A world of intellectual tolerance and insidious hate was jammed into the quadrangle of Columbia University on Monday. Jammed inside a cramped campus hall. And jammed into the big screens of our television sets, and the small screens of the Internet feeds that beamed around the planet.
The excesses of the CIA-leak investigation made clear the need for a federal shield law to protect reporters and their sources. Indeed, the need for such a law has been clear since 1972, when the Supreme Court upset a long-standing understanding that journalists were more or less immune from government investigations into their reporting.
Since then, federal prosecutors have successfully chipped away at that protection and, by one count, more than 40 reporters have been questioned about their sources and at least two have wound up in jail.
Why can’t we get out of Iraq?
I was considering this question as I drove home a few evenings ago, when I stopped at a light behind a big SUV, an Expedition or a Suburban, with a couple of bumper stickers on the back. One read “Bush/Cheney ’04.”
The other one read: “The next time you feel perfect, try walking on water.”
I don’t remember feeling perfect lately, and hardly anyone I know feels that way on a regular basis. Nevertheless, I cannot walk on water and am, therefore, properly put in my place.
The U.S. military accused Iran on Sunday of smuggling surface-to-air missiles and other advanced weapons into Iraq for use against American troops. The new allegations came as Iraqi leaders condemned the latest U.S. detention of an Iranian in northern Iraq, saying the man was in their country on official business.
Military spokesman Rear Adm. Mark Fox said U.S. troops were continuing to find Iranian-supplied weaponry including the Misagh 1, a portable surface-to-air missile that uses an infrared guidance system.
Federal prosecutors are investigating whether employees of the private security firm Blackwater USA illegally smuggled into Iraq weapons that may have been sold on the black market and ended up in the hands of a U.S.-designated terrorist organization, officials said Friday.
The U.S. Attorney’s Office in Raleigh, N.C., is handling the investigation with help from Pentagon and State Department auditors, who have concluded there is enough evidence to file charges, the officials told The Associated Press. Blackwater is based in Moyock, N.C.
America has gone childish on us, and not just America, by the way: The whole of the West has to some extent succumbed to a kind of adolescent mode of dealing with things, and there’s grave peril here, such as a lessened ability to stand up to Islamic radicals.
Democratic primary voters now have a clear choice: subsidized taxes to provide health care for all Americans versus lower taxes on the middle class. Barack Obama’s promise this week to deliver up to $85 billion in annual tax relief for middle-class Americans is the type of plan that has the potential to stop the so-called Unstoppable Hillary.
The guts of Sen. Obama’s plan is to offer a $1,000 annual tax credit for middle-class American families with two earners.
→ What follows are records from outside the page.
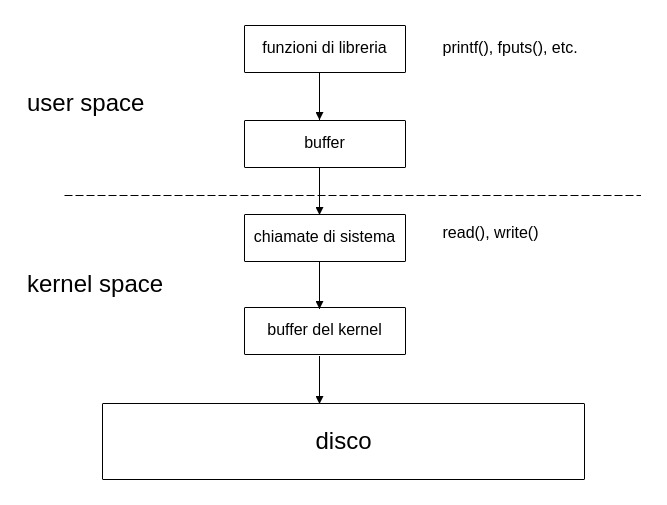
<!DOCTYPE html>
<html lang="it">
<head>
<meta charset="utf-8">
<title>Buffer: user space e kernel space</title>
<style>
:root { --ink: #000; --paper: #fff; }
* { box-sizing: border-box; }
html, body { margin: 0; background: var(--paper); }
.diagram {
  position: relative; width: 667px; height: 505px; overflow: hidden;
  background: var(--paper); color: var(--ink);
  font: 16px/20px "Liberation Sans", Arial, sans-serif;
}
.connectors { position: absolute; inset: 0; }
.node {
  position: absolute; left: 243.5px; width: 162px; height: 48px;
  display: flex; align-items: center; justify-content: center;
  border: 1px solid var(--ink); border-radius: 1px; white-space: nowrap;
  padding-bottom: 2px;
}
.library { top: 25px; }
.buffer { top: 120px; }
.syscalls { top: 214px; }
.kernel-buffer { top: 307px; }
.disk { left: 102px; top: 403px; width: 483px; height: 77px; font-size: 24px; padding-bottom: 1px; }
.space, .note { position: absolute; margin: 0; white-space: nowrap; font-weight: 400; }
.space { left: 27px; font-size: 24px; line-height: 28px; }
.user { top: 89px; }
.kernel { top: 270px; }
.note { left: 442.5px; }
.library-note { top: 38px; }
.syscalls-note { top: 223px; }
</style>
</head>
<body>
<main class="diagram">
  <h2 class="space user">user space</h2>
  <h2 class="space kernel">kernel space</h2>

  <div class="node library">funzioni di libreria</div>
  <div class="node buffer">buffer</div>
  <div class="node syscalls">chiamate di sistema</div>
  <div class="node kernel-buffer">buffer del kernel</div>
  <div class="node disk">disco</div>

  <p class="note library-note">printf(), fputs(), etc.</p>
  <p class="note syscalls-note">read(), write()</p>

  <svg class="connectors" width="667" height="505" viewBox="0 0 667 505" fill="none" stroke="#000" aria-hidden="true">
    <defs>
      <marker id="arrowhead" markerUnits="userSpaceOnUse" markerWidth="8" markerHeight="8" refX="8" refY="4" orient="auto">
        <polygon points="0,0 8,4 0,8" fill="#000" stroke="none"/>
      </marker>
    </defs>
    <line x1="64.5" y1="195.5" x2="641" y2="195.5" stroke-dasharray="8 3"/>
    <g marker-end="url(#arrowhead)">
      <line x1="319.5" y1="73" x2="319.5" y2="120"/>
      <line x1="319.5" y1="168" x2="319.5" y2="215"/>
      <line x1="319.5" y1="262" x2="319.5" y2="309"/>
      <line x1="319.5" y1="356" x2="319.5" y2="404"/>
    </g>
  </svg>
</main>
</body>
</html>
This, he says, would cut taxes for 150 million Americans or roughly half the population.
Maybe you noticed it too. The scandal over the New England Patriots’ cheating lacked the one inevitable ingredient of every sports scandal, and I, for one, am sort of offended by the omission.
You’ll recall that the Patriots were caught trying to steal the New York Jets sideline play calling signals by surreptitiously and illegally videotaping them from within the stadium.
Blackwater is bad news, currently quite literally. The firm, established in 1997, has evolved into one of the most prominent — and profitable — of a growing array of sizable corporations that provide military security services, including firepower.
The current rapidly escalating controversy results from allegations that Blackwater personnel opened fire and killed civilians in Iraq without defensible provocation. The Iraq government for the moment has banned the firm from further operations in the country.
A few short months ago, the anti-war left was feeling its oats. On campuses around the country, professors were receiving letters asking them to steer students to “a major new organizing initiative to end the War in Iraq — Iraq Summer.”
“Many of you will remember Mississippi Summer that helped pass the civil rights laws, and Viet Nam Summer that helped end the Viet Nam war,” the letter read. “Iraq Summer will be the 21st century edition of those historic projects.”